The publisher must have rushed copies to important or influential literary figures on that first day. George Rex Graham in Philadelphia, the proprietor of the very popular Graham's Magazine, almost immediately jumped to take advantage of the rising star of Griswold. He wrote only a day later, April 19, 1842:
"Have you fully determined on assuming the Chaplaincy* and to abandon the editorial chair? Or could you find it in your heart to locate in Philadelphia? Let me hear from you, as I have a proposal to make. I like your book very much. We received it from Carey & Hart on yesterday, and although it will give offense to a few, it must be popular, and it will please every man of taste."

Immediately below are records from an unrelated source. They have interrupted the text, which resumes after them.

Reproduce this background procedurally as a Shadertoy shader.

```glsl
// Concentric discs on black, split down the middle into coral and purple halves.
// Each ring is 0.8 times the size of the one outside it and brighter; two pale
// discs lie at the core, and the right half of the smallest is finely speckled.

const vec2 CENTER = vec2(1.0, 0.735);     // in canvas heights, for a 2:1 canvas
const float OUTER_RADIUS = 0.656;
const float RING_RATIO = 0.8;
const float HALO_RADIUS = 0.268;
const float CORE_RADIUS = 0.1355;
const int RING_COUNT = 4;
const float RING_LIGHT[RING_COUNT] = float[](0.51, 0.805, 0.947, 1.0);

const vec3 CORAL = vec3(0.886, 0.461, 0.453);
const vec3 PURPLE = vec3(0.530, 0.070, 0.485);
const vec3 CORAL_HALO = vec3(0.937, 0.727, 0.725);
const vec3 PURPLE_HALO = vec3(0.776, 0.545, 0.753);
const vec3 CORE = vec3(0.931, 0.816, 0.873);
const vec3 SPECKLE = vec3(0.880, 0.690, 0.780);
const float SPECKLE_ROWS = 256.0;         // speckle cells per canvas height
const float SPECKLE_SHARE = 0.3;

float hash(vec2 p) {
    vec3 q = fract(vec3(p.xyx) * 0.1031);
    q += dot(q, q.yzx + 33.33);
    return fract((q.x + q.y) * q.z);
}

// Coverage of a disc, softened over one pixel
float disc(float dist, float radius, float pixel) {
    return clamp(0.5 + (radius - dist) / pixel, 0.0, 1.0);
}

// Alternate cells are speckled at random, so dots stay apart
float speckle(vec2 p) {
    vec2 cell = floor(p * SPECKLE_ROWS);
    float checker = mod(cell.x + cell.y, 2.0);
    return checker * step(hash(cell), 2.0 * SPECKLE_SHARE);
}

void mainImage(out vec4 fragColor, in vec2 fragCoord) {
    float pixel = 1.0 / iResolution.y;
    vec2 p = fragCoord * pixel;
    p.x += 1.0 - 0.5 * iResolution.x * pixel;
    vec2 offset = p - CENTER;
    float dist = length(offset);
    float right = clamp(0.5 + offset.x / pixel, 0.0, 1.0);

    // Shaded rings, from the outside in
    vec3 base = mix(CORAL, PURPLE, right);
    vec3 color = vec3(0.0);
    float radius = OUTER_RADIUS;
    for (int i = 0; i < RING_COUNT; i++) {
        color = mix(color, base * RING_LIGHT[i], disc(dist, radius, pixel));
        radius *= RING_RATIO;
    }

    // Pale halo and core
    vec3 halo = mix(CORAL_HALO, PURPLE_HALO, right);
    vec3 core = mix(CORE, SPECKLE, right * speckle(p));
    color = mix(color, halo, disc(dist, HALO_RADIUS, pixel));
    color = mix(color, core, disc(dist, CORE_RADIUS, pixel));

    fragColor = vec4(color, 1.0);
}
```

Graham had recently parted ways with his famous editor, Edgar Poe, who had miraculously increased circulation to 40,000, but resigned in late March. What really drove sales up was Poe's infamous critical review style, which was somewhat controversial. The Arcturus (edited by Cornelius Mathews and Evert Augustus Duyckinck) noted Poe's reviews as "elaborate" and "richly deserving of attention," though he was "somewhat over literal and minute, looking oftener to the letter than the spirit."Joseph Evans Snodgrass in the Saturday Visiter in Baltimore wrote that Poe was "an excellent reviewer" even though he was "at times, provokingly hypercritical." James Russell Lowell was a little less euphemistic and wrote that Poe occasionally mistook "his phial of prussic acid for his inkstand."
The "proposal" Graham wanted to offer Griswold was Poe's former role. Griswold seems to have accepted without hesitation and moved to Philadelphia to take the job with Graham's (leaving his family behind in New York). The transition was so quick, a rumor persisted (and still does in some circles) that Poe came to clean out his desk and saw Griswold already sitting there. The rumor is quite untrue. Nevertheless, Griswold was paid $1000 — $200 more per year than Poe — likely building up some of the animosity between the two.
Griswold's run on Graham's was significantly less successful than Poe's. Though he was able to bring in substantial writers (including James Fenimore Cooper and Henry Wadsworth Longfellow), he never earned much respect there. In fact, a year after he took over, George Lippard wrote, "It was Mr. Poe that made Graham's Magazine what it was a year ago; it was his intellect that gave this now weak and flimsy periodical a tone of refinement and mental vigor."
*Griswold had recently earned the title of "Reverend," though he never had a regular congregation.